New York City Theater
"The Unavoidable Disappearance of Tom Durnin"
Laura Pels Theater
It’s not about the Madoffs. Yet it is, in a general way, since the remote but compelling “The Unavoidable Disappearance of Tom Durnin” is about capitalism, its ambitions and its sins.
Nor is it about only wealthy capitalists, either, although the get--rich-quick scheme that puts these characters in hot water required hefty investments. Its outline could just as easily fit impoverished Willy Loman in ”Death of a Salesman” as it can the eponymous, once successful anti-hero of Steven Levenson’s new play.
Tom Durnin, just returned from a five-year stint in jail for fraud, says he has no place to live and wants to crash with his 20-something son, James. Never mind that he’s ruined James’ life. The once-promising son had to leave Yale for lack of money and is now reduced to selling stethoscopes.
Never mind, too, that Tom’s former wife wants nothing to with him: he’s still desperate to contact her. Or that, knowing his daughter feels the same antipathy, he asks her husband, who works at the firm where Tom once did, to try to get him reinstated. Implied is an “or else,” as Tom makes vague threats about damaging information in his possession.
“I need my family,” says Tom. “Loyalty is a thing that actually means something.” Although he tries to ingratiate himself, Tom opened “a wound that will never go away.”
James gives into his father’s pleadings for shelter (but for one month only), remembering the good times they had. Seeking escape from his past, James has been taking a writing course at a local community college. There he meets quirky fellow student Katie who, like Tom, has been unlucky in relationships.

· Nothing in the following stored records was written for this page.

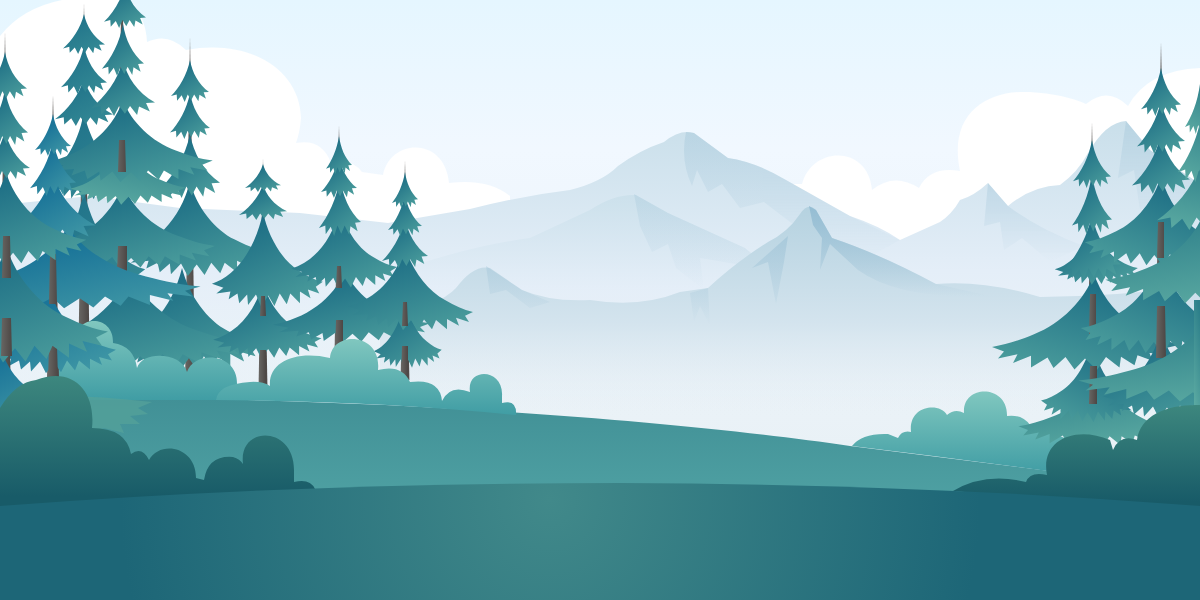
<!DOCTYPE html>
<html lang="en">
<head>
<meta charset="utf-8">
<title>Mountain meadow with pines</title>
<style>
:root{
  --sky-top:#e5f6ff; --sky-mid:#f1f8ff; --sky-low:#e9f1f6;
  --cloud:#fff; --ridge:#c9dfea; --ridge-low:#e4eef8; --peak:#b5d2e0; --peak-shade:#95bdd3;
  --pine-dark:#1f7086; --pine-light:#4b9d9c; --pine-blue:#1b7599; --pine-blue-light:#439aa6;
  --bark:#686663; --bark-dark:#4c4644;
  --shrub-top:#80c7bf; --shrub-low:#409da4; --bush-top:#3d877e; --bush-low:#185b68;
  --meadow-top:#419096; --meadow-low:#4fa1a3; --lawn:#41898a; --lawn-edge:#1d6677;
}
html,body{margin:0;width:1200px;height:600px;overflow:hidden;background:var(--sky-mid)}
svg{display:block}
.cloud{fill:var(--cloud)}
.teal{fill:url(#teal)} .blue{fill:url(#blue)} .light{fill:url(#light)} .deep{fill:url(#deep)}
.trunk{fill:url(#bark)}
</style>
</head>
<body>
<svg width="1200" height="600" viewBox="0 0 1200 600" role="img" aria-label="Green meadow with pine trees, bushes and misty mountains">
<defs>
  <linearGradient id="sky" x2="0" y2="1"><stop stop-color="var(--sky-top)"/><stop offset=".25" stop-color="var(--sky-mid)"/><stop offset=".75" stop-color="var(--sky-low)"/></linearGradient>
  <linearGradient id="ridge" x2="0" y2="1"><stop stop-color="var(--ridge)"/><stop offset=".5" stop-color="var(--ridge-low)"/><stop offset="1" stop-color="var(--sky-low)" stop-opacity="0"/></linearGradient>
  <linearGradient id="peak" x2="0" y2="1"><stop stop-color="var(--peak)"/><stop offset=".55" stop-color="#d4e4ee"/><stop offset="1" stop-color="var(--sky-low)" stop-opacity="0"/></linearGradient>
  <linearGradient id="shade" x2="0" y2="1"><stop stop-color="var(--peak-shade)"/><stop offset="1" stop-color="var(--peak-shade)" stop-opacity="0"/></linearGradient>
  <linearGradient id="teal" x1=".2" x2=".8" y2="1"><stop offset=".2" stop-color="var(--pine-dark)"/><stop offset="1" stop-color="var(--pine-light)"/></linearGradient>
  <linearGradient id="blue" x1=".2" x2=".9" y2="1"><stop offset=".3" stop-color="var(--pine-blue)"/><stop offset="1" stop-color="var(--pine-blue-light)"/></linearGradient>
  <linearGradient id="light" x1=".6" x2=".3" y2="1"><stop stop-color="#2d7f8a"/><stop offset="1" stop-color="#5aa9a1"/></linearGradient>
  <linearGradient id="deep" x2=".6" y2="1"><stop stop-color="#1b6d87"/><stop offset="1" stop-color="#338894"/></linearGradient>
  <linearGradient id="bark"><stop stop-color="var(--bark)"/><stop offset="1" stop-color="var(--bark-dark)"/></linearGradient>
  <linearGradient id="shrub" x2="0" y2="1"><stop stop-color="var(--shrub-top)"/><stop offset="1" stop-color="var(--shrub-low)"/></linearGradient>
  <linearGradient id="bush" x2="0" y2="1"><stop stop-color="var(--bush-top)"/><stop offset=".9" stop-color="var(--bush-low)"/></linearGradient>
  <linearGradient id="meadow" x2="0" y2="1"><stop stop-color="var(--meadow-top)"/><stop offset=".8" stop-color="var(--meadow-low)"/></linearGradient>
  <radialGradient id="lawn" gradientUnits="userSpaceOnUse" cx="550" cy="500" r="430"><stop stop-color="var(--lawn)"/><stop offset="1" stop-color="var(--lawn-edge)"/></radialGradient>
  <!-- needle tiers: apex at 0,0 and about 100 wide, 100 high -->
  <path id="tuft" d="M0 0C6 30 22 58 50 76L36 77L42 92L25 83L22 98L11 82L3 96L-6 82L-14 100L-22 84L-34 97L-35 82L-50 86C-28 66 -8 36 0 0Z"/>
  <path id="bough" d="M0 0C6 26 22 50 40 60C50 66 58 70 68 72L60 77L64 84L51 80L54 89L42 82L42 94L31 84L27 95L19 84L13 97L6 86L-2 98L-8 85L-17 96L-18 85L-27 94L-29 84L-39 90L-37 82L-53 84L-45 78L-58 74C-32 66 -9 40 0 0Z"/>
  <path id="trunk" d="M0 0L1 22L4 100H-4L-1 22Z"/>
</defs>

<rect id="sky-field" width="1200" height="600" fill="url(#sky)"/>

<g id="clouds" class="cloud">
  <path d="M0 36Q22 8 62 0H130Q146 18 147 42Q168 32 186 50C250 38 300 70 301 118Q300 132 296 143Q322 138 331 163Q352 158 362 172L383 175C390 138 445 136 449 183Q488 178 510 196V260H0Z"/>
  <path d="M770 184H802C812 146 868 144 872 190Q894 172 919 188Q930 166 960 171C948 114 986 90 1030 92Q1064 94 1086 104Q1108 86 1128 106Q1148 70 1200 68V270H830Z"/>
</g>

<g id="mountains">
  <path fill="url(#ridge)" d="M0 205L90 196L180 208L300 213L388 223L470 209Q520 196 570 190Q602 182 618 166Q640 150 664 142Q680 129 694 133L728 158Q756 162 786 180L850 216Q880 226 900 240L940 222Q952 214 960 200Q974 196 988 183L1008 206Q1032 186 1060 185Q1078 172 1088 153Q1106 122 1126 121L1150 150L1200 184V420H0Z"/>
  <g fill="url(#shade)" opacity=".32">
    <path d="M686 132L694 133L728 158Q756 162 786 180L850 216L900 240L860 262L790 222L764 202L740 208L722 184L708 192L697 170L692 186Q680 160 686 132Z"/>
    <path d="M988 183L1008 206Q1040 230 1084 246L1050 262L1022 238L1004 250L1000 222L984 226Z"/>
    <path d="M1126 121L1150 150L1200 184V240L1160 200L1140 210L1134 170L1118 178Z"/>
  </g>
  <path fill="url(#ridge)" opacity=".8" d="M400 270Q470 246 530 238Q560 224 590 210Q614 194 636 195L668 213L745 248L800 290V380H400Z"/>
  <path fill="url(#shade)" opacity=".25" d="M634 194L668 213L745 248L770 270L724 262L700 258L704 290L676 268L668 244L652 252L640 226Z"/>
  <path fill="url(#peak)" d="M380 318Q440 306 456 288Q474 264 490 268L522 290Q550 302 590 300Q640 308 680 292L708 288Q736 262 768 242Q788 232 800 214Q808 202 816 210L832 238Q880 254 936 284Q984 280 1040 297Q1120 296 1200 286V420H380Z"/>
  <path fill="url(#shade)" d="M809 206L816 210L832 238Q880 254 936 284L990 296Q900 300 858 270L830 244L820 270L822 238L813 225Z"/>
  <path fill="url(#shade)" opacity=".5" d="M788 236L784 262L776 304L768 262L752 268ZM708 288L710 326L700 306L694 322L690 293ZM486 266L522 290L550 302L530 308L506 290L490 294Z"/>
</g>

<path id="meadow-hill" fill="url(#meadow)" d="M0 401Q90 396 200 399C460 404 700 424 850 446L1050 471L1200 482V530H0Z"/>

<g id="pines-left-back">
  <g id="pine-84">
    <use href="#trunk" class="trunk" transform="translate(84 3) scale(1.3 3.25)"/>
    <g class="deep">
      <use href="#bough" transform="translate(84 190) scale(.9 1.1)"/>
      <use href="#bough" transform="translate(84 112) scale(.75 .9)"/>
      <use href="#tuft" transform="translate(84 78) scale(.58 .48)"/>
      <use href="#tuft" transform="translate(84 46) scale(.46 .48)"/>
      <use href="#tuft" transform="translate(84 14) scale(.42 .4)"/>
    </g>
  </g>
  <g id="pine-190">
    <use href="#trunk" class="trunk" transform="translate(190 37) scale(1.2 3.35)"/>
    <g class="teal">
      <use href="#bough" transform="translate(182 268) scale(1.15 1.05)"/>
      <use href="#bough" transform="translate(190 182) scale(1.12 .96)"/>
      <use href="#tuft" transform="translate(190 134) scale(.6 .64)"/>
      <use href="#tuft" transform="translate(190 93) scale(.4 .46)"/>
      <use href="#tuft" transform="translate(190 60) scale(.38 .42)"/>
    </g>
  </g>
  <g id="pine-123">
    <use href="#trunk" class="trunk" transform="translate(122 -40) scale(1.5 3.8)"/>
    <g class="teal">
      <use href="#bough" transform="translate(130 272) scale(1.7 .98)"/>
      <use href="#bough" transform="translate(123 184) scale(1.35 .86)"/>
      <use href="#bough" class="light" transform="translate(123 140) scale(.92 .66)"/>
      <use href="#bough" transform="translate(123 100) scale(1.32 .84)"/>
      <use href="#tuft" transform="translate(123 60) scale(.64 .56)"/>
      <use href="#tuft" transform="translate(123 24) scale(.42 .52)"/>
      <use href="#tuft" transform="translate(125 -16) scale(.42 .44)"/>
    </g>
    <path class="trunk" d="M119 140H125L126 172H118ZM118 246H127V274H117Z"/>
  </g>
  <g id="pine-263">
    <use href="#trunk" class="trunk" transform="translate(263 158) scale(1.1 2.27)"/>
    <g class="teal">
      <use href="#bough" transform="translate(263 282) scale(.86 .78)"/>
      <use href="#bough" transform="translate(263 212) scale(.88 .97)"/>
      <use href="#tuft" transform="translate(263 184) scale(.48 .36)"/>
      <use href="#tuft" transform="translate(263 164) scale(.36 .28)"/>
    </g>
    <path class="trunk" d="M261 296H265L266 316H260ZM260 350H266V384H259Z"/>
  </g>
  <g id="pine-340">
    <use href="#trunk" class="trunk" transform="translate(339 125) scale(1.1 2.25)"/>
    <g class="teal">
      <use href="#bough" transform="translate(345 270) scale(1.25 .74)"/>
      <use href="#bough" transform="translate(340 208) scale(.84 .82)"/>
      <use href="#tuft" transform="translate(340 178) scale(.42 .58)"/>
      <use href="#tuft" transform="translate(339 156) scale(.36 .42)"/>
      <use href="#tuft" transform="translate(339 136) scale(.26 .38)"/>
    </g>
    <path class="trunk" d="M337 266H341L342 288H336ZM336 320H343V350H335Z"/>
  </g>
  <g id="pine-405">
    <use href="#trunk" class="trunk" transform="translate(405 160) scale(1.1 2.2)"/>
    <g class="teal">
      <use href="#bough" transform="translate(405 298) scale(.54 .72)"/>
      <use href="#bough" transform="translate(405 246) scale(1 .86) skewY(4)"/>
      <use href="#tuft" transform="translate(405 218) scale(.46 .5)"/>
      <use href="#tuft" transform="translate(405 194) scale(.34 .42)"/>
      <use href="#tuft" transform="translate(405 172) scale(.26 .36)"/>
    </g>
    <path class="trunk" d="M403 302H407L408 326H402ZM402 346H408V380H401Z"/>
  </g>
</g>

<g id="shrubs-left" fill="url(#shrub)">
  <path d="M30 400L76 345C70 315 114 312 113 343Q134 346 137 368C142 350 182 352 187 372C194 350 238 352 237 384V400Z"/>
  <path d="M216 400Q218 384 250 382Q262 381 270 386C268 362 296 350 330 358C332 330 382 332 378 370Q402 364 410 382Q440 378 442 401Q450 384 470 392C466 367 504 368 502 396V403Q517 399 516 415Q380 401 216 400Z"/>
</g>

<g id="pines-left-front">
  <g id="pine-53">
    <use href="#trunk" class="trunk" transform="translate(53 95) scale(1.5 2.84)"/>
    <g class="blue">
      <use href="#bough" transform="translate(48 285) scale(1 .9)"/>
      <use href="#bough" transform="translate(68 226) scale(1.95 .84)"/>
      <use href="#tuft" transform="translate(53 172) scale(.85 .7)"/>
      <use href="#tuft" transform="translate(53 140) scale(.46 .56)"/>
      <use href="#tuft" transform="translate(53 114) scale(.36 .42)"/>
    </g>
    <path class="trunk" d="M50 254H56L57 304H49ZM49 346H57L58 378H48Z"/>
  </g>
  <g id="pine-5">
    <path fill="#55a29a" opacity=".75" d="M60 396Q100 396 152 402L138 408L148 414L130 416L140 424L120 424L124 433L104 428L92 432L70 420Z"/>
    <use href="#trunk" class="trunk" transform="translate(5 32) scale(1.5 3.78)"/>
    <g class="teal">
      <use href="#bough" class="blue" transform="translate(0 345) scale(.8 .75)"/>
      <use href="#bough" transform="translate(6 245) scale(1.5 1.2)"/>
      <use href="#bough" transform="translate(6 172) scale(1.18 .94)"/>
      <use href="#tuft" transform="translate(5 130) scale(.5 .5)"/>
      <use href="#tuft" transform="translate(5 90) scale(.46 .56)"/>
      <use href="#tuft" transform="translate(5 52) scale(.44 .48)"/>
    </g>
    <path class="trunk" d="M3 236H10L11 278H2ZM2 318H11L12 356H1Z"/>
  </g>
</g>

<path id="shrubs-right" fill="url(#shrub)" d="M852 446Q862 433 888 434L898 438Q902 430 911 432C908 405 940 402 947 415Q955 408 964 413C962 384 1008 384 1007 416Q1022 414 1030 425L1070 440V474Q960 459 852 446Z"/>

<g id="pines-right">
  <g id="pine-1092">
    <use href="#trunk" class="trunk" transform="translate(1092 122) scale(1.3 2.9)"/>
    <g class="teal">
      <use href="#bough" class="light" transform="translate(1100 370) scale(-1.2 .78)"/>
      <use href="#bough" transform="translate(1092 340) scale(-.75 .84)"/>
      <use href="#bough" transform="translate(1094 274) scale(-1.5 .98) skewY(2)"/>
      <use href="#bough" transform="translate(1093 222) scale(.66 .64)"/>
      <use href="#tuft" transform="translate(1092 214) scale(.58 .66)"/>
      <use href="#tuft" transform="translate(1092 174) scale(.4 .6)"/>
      <use href="#tuft" transform="translate(1092 140) scale(.38 .48)"/>
    </g>
    <path class="trunk" d="M1090 294H1096V334H1089ZM1090 366H1097V404H1089Z"/>
  </g>
  <g id="pine-1161">
    <use href="#trunk" class="trunk" transform="translate(1161 42) scale(1.4 3.2)"/>
    <g class="teal">
      <use href="#bough" transform="translate(1161 330) scale(1 .9)"/>
      <use href="#bough" transform="translate(1161 256) scale(-1.18 1)"/>
      <use href="#bough" transform="translate(1161 176) scale(-1.12 .92)"/>
      <use href="#tuft" transform="translate(1161 134) scale(.58 .6)"/>
      <use href="#tuft" transform="translate(1161 100) scale(.48 .54)"/>
      <use href="#tuft" transform="translate(1161 68) scale(.4 .48)"/>
    </g>
    <path class="trunk" d="M1158 222H1164V258H1157ZM1157 306H1165L1166 358H1156Z"/>
  </g>
  <g id="pine-1200" class="light">
    <use href="#bough" transform="translate(1204 320) scale(-1.85 .84)"/>
    <use href="#bough" transform="translate(1204 212) scale(-1.45 .94)"/>
    <use href="#tuft" transform="translate(1202 160) scale(.9 .7)"/>
    <use href="#tuft" transform="translate(1202 112) scale(.48 .7)"/>
    <use href="#tuft" transform="translate(1200 84) scale(.3 .5)"/>
    <path d="M1194 300H1200V410H1194Z"/>
  </g>
</g>

<g id="bushes-front" fill="url(#bush)">
  <path d="M0 408Q16 382 36 380C72 366 96 390 92 428Q126 428 131 454Q142 446 149 460C160 440 196 446 196 478L204 480Q208 455 233 457Q240 459 243 464C238 425 294 425 294 470V482Q310 478 315 489L150 510H0Z"/>
  <path d="M953 491Q985 472 1026 482Q1030 471 1047 475C1040 440 1075 425 1110 440L1113 450Q1120 434 1137 440C1140 415 1168 404 1200 405V512Z"/>
</g>
<path id="lawn-hill" fill="url(#lawn)" d="M0 506Q300 483 620 483Q920 484 1200 506V600H0Z"/>
</svg>
</body>
</html>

The idea of not being able to start over unless history is erased hangs over this misanthropic work. These are characters who deal with the past by either running away or trying to recreate it. The situation skirts tragedy but the characters don’t seem to learn anything, nor do we. Their faults lie not with outside forces but in themselves and those are only minimally explored.
As Tom, David Morse looms over everyone, both physically and psychologically. It’s a formidable performance. As James, Christopher Denham is a man defeated, a walking catatonic. Sarah Goldberg finds the humor in Katie, while Rich Sommer is wonderfully timorous as Chris, the son-in-law.
And then there’s the always brilliant Lisa Emery as bitter wife Karen. Whether coiled in her chair, waiting until ex-hubby Tom has finished his rant before striking, or forcing money on her reluctant son, Emery underscores everything with foreboding, a woman on the verge.
Gloomy is the word for Beowulf Boritt’s set and Donald Holder’s lighting design. Director Scott Ellis’s direction, like the play, both enervates and engrosses us in a tale about characters fighting not to give up on life.
--David A. Rosenberg
July 1, 2013